In my previous post, To Outsource or to Insource, That is the Question – Part 1, I wrote about the moment when F. Matthias Alexander, the developer of the Alexander Technique* came to the realization that outsourcing the solution to his vocal problem was not going to work. Instead, he needed to insource, to draw on his own skills.
The last doctor he had seen advised total vocal rest for two weeks and, like the everything else he had tried, it failed miserably.
It was during a conversation with the doctor the next day, that Alexander made the decision to take matters into his own hand.
At the risk or repetition, I think it’s worth once again citing the passage in Alexander’s third book, The Use of the Self, that describes that conversation, and what might be called the initial conception of the Alexander Technique:
I saw my doctor next day and we talked the matter over, and at the end of the talk I asked him what he thought we had better do about it. “We must go on with the treatment,” he said.
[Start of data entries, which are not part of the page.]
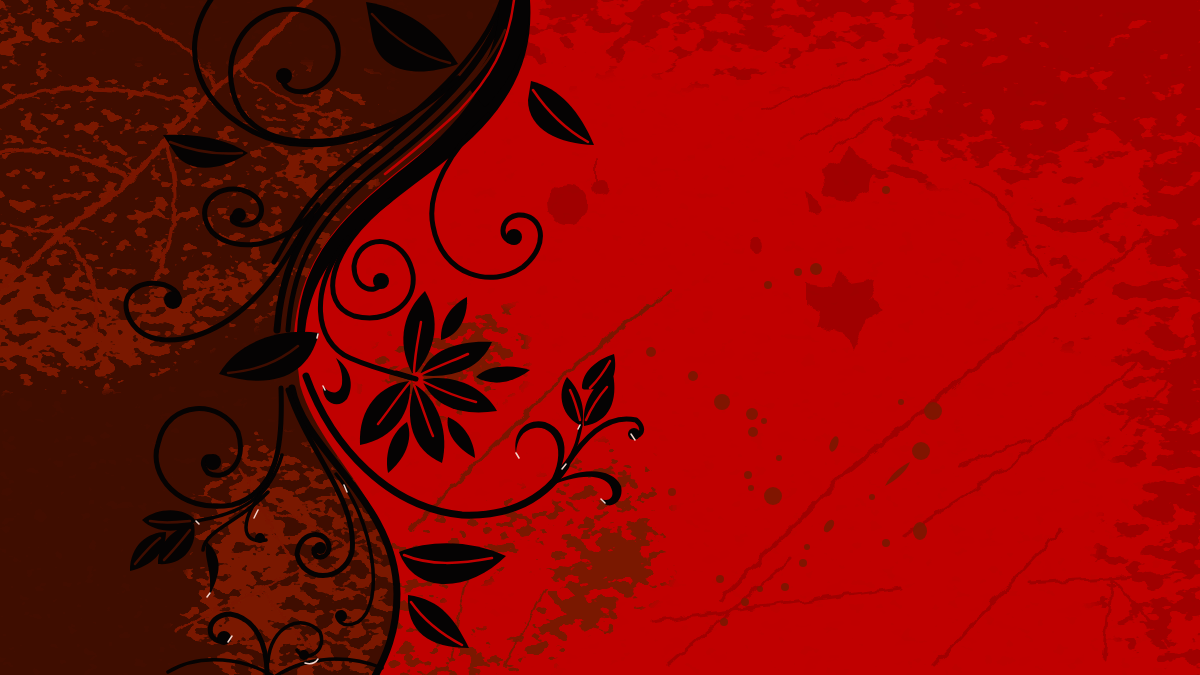
<!DOCTYPE html>
<html lang="en">
<head>
<meta charset="utf-8">
<title>Floral vine on red</title>
<style>
:root { --red: #c00000; --crimson: #a00000; --brown: #3f0d00; --rust: #7a1800; --ink: #050303; --spark: #f3d5cc; }
html, body { margin: 0; height: 100%; overflow: hidden; background: var(--red); }
svg { display: block; width: 1200px; height: 675px; }
.red { fill: var(--red); }
.brown { fill: var(--brown); }
.crimson { fill: var(--crimson); }
.rust { fill: var(--rust); }
.ink { fill: var(--ink); }
.flood-crimson { flood-color: var(--crimson); }
.flood-rust { flood-color: var(--rust); }
.line { fill: none; stroke: var(--ink); stroke-width: 5; stroke-linecap: round; stroke-linejoin: round; }
.thin { stroke-width: 3.5; }
.thick { stroke-width: 7; }
.scratch { fill: none; stroke-linecap: round; }
.scratch.crimson { fill: none; stroke: var(--crimson); }
.scratch.rust { fill: none; stroke: var(--rust); }
.vein { fill: none; stroke-width: 2.5; stroke-linecap: round; }
.on-red { stroke: var(--red); }
.on-brown { stroke: var(--brown); }
.spark { fill: none; stroke: var(--spark); stroke-width: 1.5; stroke-linecap: round; }
</style>
</head>
<body>
<svg viewBox="0 0 1200 675" role="img" aria-label="Black floral vine over a worn red and brown background">
  <defs>
    <filter id="grunge-crimson" filterUnits="userSpaceOnUse" x="0" y="0" width="1200" height="675" color-interpolation-filters="sRGB">
      <feGaussianBlur in="SourceAlpha" stdDeviation="16" result="soft"/>
      <feTurbulence type="fractalNoise" baseFrequency=".035 .06" numOctaves="4" seed="8"/>
      <feColorMatrix values="0 0 0 0 0  0 0 0 0 0  0 0 0 0 0  2.6 0 0 0 -.8" result="noise"/>
      <feComposite in="soft" in2="noise" operator="arithmetic" k2=".5" k3=".5"/>
      <feComponentTransfer result="mask"><feFuncA type="linear" slope="24" intercept="-12"/></feComponentTransfer>
      <feFlood class="flood-crimson"/>
      <feComposite in2="mask" operator="in"/>
    </filter>
    <filter id="grunge-rust" filterUnits="userSpaceOnUse" x="0" y="0" width="1200" height="675" color-interpolation-filters="sRGB">
      <feGaussianBlur in="SourceAlpha" stdDeviation="12" result="soft"/>
      <feTurbulence type="fractalNoise" baseFrequency=".06 .09" numOctaves="3" seed="21"/>
      <feColorMatrix values="0 0 0 0 0  0 0 0 0 0  0 0 0 0 0  2.6 0 0 0 -.8" result="noise"/>
      <feComposite in="soft" in2="noise" operator="arithmetic" k2=".5" k3=".5"/>
      <feComponentTransfer result="mask"><feFuncA type="linear" slope="24" intercept="-12"/></feComponentTransfer>
      <feFlood class="flood-rust"/>
      <feComposite in2="mask" operator="in"/>
    </filter>
    <filter id="rough" filterUnits="userSpaceOnUse" x="0" y="0" width="1200" height="675">
      <feTurbulence type="fractalNoise" baseFrequency=".07" numOctaves="2" seed="4"/>
      <feDisplacementMap in="SourceGraphic" scale="9" xChannelSelector="R" yChannelSelector="G"/>
    </filter>
    <path id="brown-side" d="M0 0H520C514 55 480 105 425 150C350 208 300 250 294 335L300 385C320 455 392 500 398 590C398 630 388 655 376 675H0Z"/>
    <clipPath id="brown-clip"><use href="#brown-side"/></clipPath>
  </defs>

  <rect class="red" width="1200" height="675"/>

  <g id="red-grunge">
    <g filter="url(#grunge-crimson)">
      <path d="M910 -40H1240V90L1130 120L1060 170L960 150L880 180L930 90Z"/>
      <path d="M1130 60H1240V300L1170 290L1140 180Z" fill-opacity=".85"/>
      <path d="M530 -40H930V20L840 60L700 65L620 40L540 70Z" fill-opacity=".62"/>
      <path d="M1150 300H1240V560H1110L1130 520L1150 470L1120 430Z" fill-opacity=".75"/>
      <path d="M1010 190H1150V330H1040Z" fill-opacity=".3"/>
      <path d="M1100 575H1240V700H1180Z" fill-opacity=".5"/>
    </g>
    <g filter="url(#rough)">
      <g class="scratch crimson" stroke-width="4">
        <path d="M1150 235L1040 315L935 400L840 478L720 600"/>
        <path d="M1135 365L1010 465L905 535M1060 530L935 665M790 560L668 665" stroke-width="3"/>
        <path d="M650 622L900 588M1030 583L1200 572M1112 578L1104 660M1112 578L1170 645" stroke-width="3"/>
        <path d="M970 182C1010 200 1020 240 1045 275M1030 440L960 465M1190 360L1120 430" stroke-width="3"/>
        <path d="M940 70L800 140M910 60L760 110M880 120L830 150M596 160V185" stroke-width="2"/>
      </g>
      <g class="crimson">
        <circle cx="568" cy="204" r="20"/>
        <circle cx="600" cy="188" r="8"/>
        <path d="M822 168L840 162L850 145L860 158L874 163L868 190L850 203L825 196Z"/>
        <path d="M804 192L818 200L820 212L808 214Z"/>
        <path d="M808 284L832 288L840 270L850 284L876 280L870 298L884 308L866 320L862 332L854 350L844 334L818 326L822 312L808 308Z"/>
        <circle cx="756" cy="246" r="8"/>
      </g>
    </g>
    <g class="rust" opacity=".9">
      <circle cx="816" cy="269" r="6"/><circle cx="798" cy="272" r="4"/><circle cx="768" cy="285" r="4"/>
      <circle cx="651" cy="352" r="5"/><circle cx="693" cy="376" r="5"/><circle cx="722" cy="402" r="8"/>
      <circle cx="752" cy="414" r="6"/><circle cx="753" cy="432" r="5"/><circle cx="764" cy="421" r="3"/>
      <circle cx="933" cy="411" r="9"/><circle cx="921" cy="451" r="9"/><ellipse cx="834" cy="444" rx="4" ry="8" transform="rotate(20 834 444)"/>
      <circle cx="748" cy="475" r="4"/><circle cx="773" cy="496" r="9"/><circle cx="751" cy="488" r="3"/><circle cx="779" cy="458" r="3"/>
      <circle cx="672" cy="492" r="4"/><ellipse cx="920" cy="531" rx="7" ry="9"/><circle cx="886" cy="543" r="4"/>
      <ellipse cx="829" cy="526" rx="4" ry="7" transform="rotate(35 829 526)"/><circle cx="807" cy="547" r="3"/><circle cx="803" cy="563" r="4"/>
      <circle cx="720" cy="579" r="4"/><circle cx="745" cy="602" r="4"/><circle cx="760" cy="589" r="3"/><circle cx="785" cy="587" r="4"/>
      <circle cx="724" cy="622" r="4"/><circle cx="901" cy="402" r="3"/><circle cx="886" cy="190" r="4"/><circle cx="872" cy="497" r="3"/>
      <path d="M885 486C892 472 902 466 910 462C906 472 896 480 885 486Z"/>
    </g>
    <g filter="url(#grunge-rust)">
      <path d="M455 320H510V375L440 405L375 390L400 350Z" fill-opacity=".7"/>
      <path d="M560 540L655 530V570L610 615L520 655L570 590Z" fill-opacity=".95"/>
      <path d="M610 450L655 480V530H560L520 555L430 590L420 640L530 640V690H380L400 540L540 500Z" fill-opacity=".38"/>
    </g>
    <g class="scratch rust" filter="url(#rough)" stroke-width="4">
      <path d="M648 306L570 370L500 440L410 530"/>
      <path d="M545 590L505 665M470 560L450 660M670 290L640 315" stroke-width="2"/>
    </g>
  </g>

  <g id="brown-field">
    <use class="brown" href="#brown-side"/>
    <g clip-path="url(#brown-clip)">
      <g filter="url(#grunge-rust)">
        <path d="M-30 250L60 280L130 300L210 285L270 250L265 300L200 330L150 365L90 375L-30 370Z" fill-opacity=".72"/>
        <path d="M-30 -20H130L60 40L-30 90Z" fill-opacity=".48"/>
        <path d="M-30 80H370V290H-30Z" fill-opacity=".24"/>
        <path d="M250 440L330 470L400 540V690H230L190 620L215 520Z" fill-opacity=".55"/>
        <path d="M210 480L260 465L270 520L290 600L280 650L200 640L215 560Z" fill-opacity=".6"/>
        <path d="M280 120L370 130L330 190L290 200Z" fill-opacity=".5"/>
      </g>
      <g class="scratch rust" filter="url(#rough)" stroke-width="4">
        <path d="M318 -10L200 105L130 180L60 235L-5 292" stroke-width="6"/>
        <path d="M200 105C140 90 70 75 0 105M130 180C80 150 40 145 -5 155M165 142C185 200 170 260 150 285M60 235C90 260 100 290 95 330"/>
        <path d="M215 88C200 50 150 20 90 5M240 70C280 100 310 110 350 120M60 235L10 225" stroke-width="3"/>
        <path d="M175 630L260 590L395 520M215 500L300 520L380 560M260 590L330 670M240 470L290 560" stroke-width="3"/>
      </g>
    </g>
  </g>

  <g id="trunk">
    <path class="ink" d="M506 0H530C534 62 510 112 440 165C360 225 312 260 305 332H297C300 260 340 218 405 167C476 112 502 62 506 0Z"/>
    <path class="line" d="M513 0C500 70 440 122 385 165C318 216 293 262 288 330"/>
    <path class="line thick" d="M506 0C490 65 425 120 370 163C308 212 282 262 277 330"/>
    <path class="line" d="M502 0C482 58 425 108 355 160C305 198 292 232 274 262"/>
    <path class="ink" d="M500 0H530C530 45 512 80 485 108L470 90C490 60 498 35 500 0Z"/>
    <path class="vein on-red" d="M514 0C508 48 490 78 458 112C430 138 405 158 385 174"/>
    <path class="vein on-brown" d="M505 30C485 75 445 110 395 148" stroke-width="2"/>
    <path class="line thick" d="M306 376C332 448 390 508 462 515C512 517 545 498 566 466" stroke-width="5"/>
    <path class="line thick" d="M292 388C304 452 396 500 397 594C397 632 385 658 374 678"/>
  </g>

  <g id="upper-curls">
    <path class="line" d="M458 78C400 136 312 164 250 130C192 98 180 44 212 -2"/>
    <path class="line" d="M410 116C340 150 268 152 240 110C214 60 245 9 292 9C336 10 350 54 328 79C312 97 282 95 283 78"/>
    <path class="line" d="M318 205C290 246 236 256 212 232C192 206 216 184 242 190C270 198 266 226 242 225C228 223 230 213 240 215"/>
    <path class="line" d="M312 215C285 262 262 300 222 324C188 344 146 348 130 320C116 292 142 278 165 285C182 291 182 304 172 302"/>
    <path class="line" d="M488 115C450 150 426 192 433 226C442 276 492 289 523 267C552 243 541 213 518 215C498 218 499 243 515 242"/>
    <path class="line" d="M390 200C326 250 318 304 354 316C388 324 416 304 413 275C406 232 358 232 354 266C354 290 376 295 381 283"/>
    <path class="line" d="M348 238C308 290 314 342 350 358C375 369 398 374 416 379"/>
    <path class="ink" d="M336 358C350 368 355 385 347 399C338 410 322 403 323 386C330 395 340 395 342 384C343 374 340 366 336 358Z"/>
    <g class="ink"><circle cx="284" cy="76" r="8"/><circle cx="239" cy="215" r="7"/><circle cx="173" cy="300" r="9"/><circle cx="514" cy="237" r="8"/><circle cx="381" cy="281" r="8"/></g>
  </g>

  <g id="lower-curls">
    <path class="line" d="M281 388C283 446 278 492 232 505C178 514 148 474 158 444C168 398 222 400 238 432C248 464 225 482 208 473C198 462 206 452 215 459"/>
    <path class="line" d="M288 390C308 452 358 500 352 552C343 584 302 582 297 554C300 528 330 530 329 549C327 560 312 560 314 549"/>
    <path class="line thin" d="M336 474C374 520 386 604 358 622C342 630 332 618 342 612"/>
    <path class="line thin" d="M282 455C268 505 228 516 196 521"/>
    <path class="line thin" d="M268 492C240 522 205 530 203 550"/>
    <path class="ink" d="M207 542C202 556 214 572 209 597C218 578 226 560 207 542Z"/>
    <path class="line thin" d="M268 485C238 520 240 545 266 540"/>
    <path class="line" d="M228 640C206 648 202 615 230 614C256 618 268 645 267 678"/>
    <path class="line thin" d="M268 662C270 626 302 612 320 632C328 652 304 664 297 650M168 672C200 652 246 658 276 678M276 676C308 655 350 655 382 668"/>
    <path class="line" d="M566 466C586 434 610 414 636 420C648 430 638 440 631 434" stroke-width="4"/>
    <path class="ink" d="M545 490C570 455 556 425 535 428C522 430 517 440 516 453C512 430 528 418 545 422C574 432 568 470 545 490Z"/>
    <path class="ink" d="M545 488C575 466 612 466 621 486C625 504 606 512 601 499C612 503 616 494 609 484C598 472 572 476 545 488Z"/>
    <path class="line thin" d="M560 470C575 455 578 440 581 425"/>
    <g class="ink"><circle cx="213" cy="462" r="8"/><circle cx="320" cy="548" r="6"/><circle cx="341" cy="616" r="6"/><circle cx="224" cy="638" r="7"/><circle cx="634" cy="434" r="6"/><circle cx="260" cy="538" r="5"/><circle cx="304" cy="655" r="5"/></g>
  </g>

  <g id="leaves" class="ink">
    <path d="M366 2C405 8 436 28 458 64C420 78 382 74 373 40Z"/>
    <path d="M163 135C200 133 228 140 248 153C220 172 190 172 177 156Z"/>
    <path d="M531 81C560 88 580 112 594 145C560 144 528 130 528 100Z"/>
    <path d="M219 374C240 338 285 328 319 333C308 378 270 390 219 374Z"/>
    <path d="M399 552C435 538 475 542 506 556C470 592 415 596 399 552Z"/>
    <path d="M408 595C442 600 455 620 469 648C430 648 406 632 408 595Z"/>
  </g>
  <g id="leaf-veins" class="vein">
    <path class="on-brown" d="M372 14C395 40 420 56 450 63M170 142C195 152 220 155 242 153M228 373C258 370 278 362 298 346"/>
    <path class="on-red" d="M533 90C550 115 570 132 588 142M404 555C430 566 460 564 492 558M411 602C425 622 445 636 462 645"/>
  </g>

  <g id="flower">
    <g class="ink">
      <path d="M412 373C395 340 405 310 425 291C442 320 435 350 416 373Z"/>
      <path d="M420 375C430 347 465 340 492 342C480 370 450 379 420 375Z"/>
      <path d="M422 380C450 373 482 385 497 411C462 416 435 408 422 380Z"/>
      <path d="M414 384C440 400 449 435 442 463C412 450 404 420 414 384Z"/>
      <path d="M410 381C412 412 395 438 360 445C358 408 380 384 410 381Z"/>
      <path d="M467 297C468 318 458 336 441 340C440 320 452 305 467 297Z"/>
      <path d="M530 370C512 384 490 386 476 377C490 364 512 365 530 370Z"/>
      <path d="M475 458C456 448 445 432 448 417C464 424 474 440 475 458Z"/>
      <path d="M388 473C384 452 392 432 407 422C414 440 404 460 388 473Z"/>
    </g>
    <path class="vein on-red" d="M414 372C415 352 419 335 421 322M420 375C438 366 455 360 468 354M422 381C444 392 460 398 476 402M414 385C422 405 428 425 433 436M410 382C398 396 388 412 378 424"/>
    <circle class="red" cx="417" cy="378" r="6"/>
    <path class="line" d="M396 373L416 379"/>
  </g>

  <g id="right-bud">
    <path class="ink" d="M614 354C618 372 612 386 600 392C592 386 584 392 582 388C582 372 596 360 614 354ZM582 426C562 418 556 394 567 377C580 390 586 408 582 426ZM584 426C582 404 592 384 613 374C618 400 610 422 584 426Z"/>
    <path class="vein on-red" d="M580 420C577 408 573 396 570 390M586 420C592 406 600 395 607 387M590 388C598 380 605 370 610 361" stroke-width="2"/>
  </g>
  <g id="left-bud">
    <path class="ink" d="M142 520C160 506 186 508 196 521C184 534 156 534 142 520ZM130 571C130 545 148 532 166 532C166 552 152 566 130 571ZM194 524C198 548 182 566 158 564C158 544 172 528 194 524Z"/>
    <path class="vein on-brown" d="M150 521C165 524 180 522 190 521M135 564C145 552 152 544 160 538M164 560C174 550 182 540 190 530" stroke-width="2"/>
  </g>

  <path id="glints" class="spark" d="M516 453L519 458M601 499L605 503M631 434L635 440M562 469L566 464M580 425L578 429M344 485L347 492M258 510L254 518M207 597L210 593M196 521L199 524M305 663C312 665 316 662 318 659M228 642L232 636M323 386L325 390M318 334L317 338"/>
</svg>
</body>
</html>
I told him I could not do that, and when he asked me why, I pointed out to him that although I had faithfully carried out his instruction not to use my voice in public during his treatment, the old condition of hoarseness had returned with- in an hour after I started to use my voice again on the night of my recital. ” Is it not fair, then,” I asked him, “to conclude that it was something I was doing that evening in using my voice that was the cause of the trouble?” He thought a moment and said, “Yes, that must be so.” ” Can you tell me, then,” I asked him, “what it was that I did that caused the trouble?” He frankly admitted that he could not. “Very well,” I replied,” if that is so, I must try to find out for myself.” (Chapter 1, “Evolution of a Technique”)
There was of course a period of time before Alexander’s conception led to the birth his Technique. There is some question of just how long the gestation period was. Two or three years seems to be a reasonable estimate.
Alexander himself provides a description of the process he went through in the remaining part of “Evolution of a Technique”. That description, along with a recapitulation of his self-experiments in Chapter 2 of his fourth and final book, The Universal Constant in Living, give us some idea of the challenges he faced, and the ingenious ways he overcame them.
In some very surprising ways, his situation was a little like that of the modern physicist who wants to study the behavior of sub-atomic particles. For these physicists, traditional ideas about the “scientific method” fly out the window – including the detached observation process usually seen as a requirement for serious scientific investigation. It turns out that when a scientist observes the behavior of of sub-atomic particles, the very act of his or her observation affects their behavior.
Mere observation influences what is being observed.
Just imagine the difficulties that presents!
Alexander was up against an equally vexing problem: he needed to observe himself in as accurate a way possible in order to judge the effects of his self-experiments. Unlike the physicist with his sub-atomic particles, whose very presence influenced their behavior, Alexander faced the problem that he was the very entity he was observing.
In other words, the experimenter was the subject of his own experiments.
Just imagine the difficulties that presented!
In Alexander’s case, he was initially dealing with two variables: his mental intent about what he was doing, and what it felt like he was doing.
It didn’t take him long to realize that his feelings about what he was doing were not accurate. He needed a way judge what was actually going on that was independent of them.
Eventually, he came up with idea of using a mirror, and then several mirrors, to see what he was doing – a method that enabled him to by-pass his faulty sensory information. The mirrors gave him relatively accurate information that he was unable to get through his feeling senses.
It’s not possible here to give a full account of all the strategies Alexander brought to bear on his problem. It’s well worth reading, and thinking about, the descriptions Alexander provides in The Use of the Self and The Universal Constant.
The late Marjorie Barstow used to say that in her view, the most important sentence in the first chapter of The Use of the Self was: “It is impossible to describe here in detail my various experiences during this long period.”
Clearly Alexander went up many blind alleys before he eventually came up with a method of self-direction that would bring about useful change, and not just the illusion of useful change.
All of which is to say that he had to insource in ways he had never been trained to do. Indeed that nobody had ever done before as far as he knew. Out of this odyssey of self-examination and self-discovery was born the Alexander Technique.
In my next blog, I’ll explore a simple and practical, insourcing method that lies at the core of the Alexander Technique – and that makes the Technique such a powerful means of self-transformation.
*It’s worth noting that Alexander never used the term “Alexander Technique”, instead referring to it as “the work”.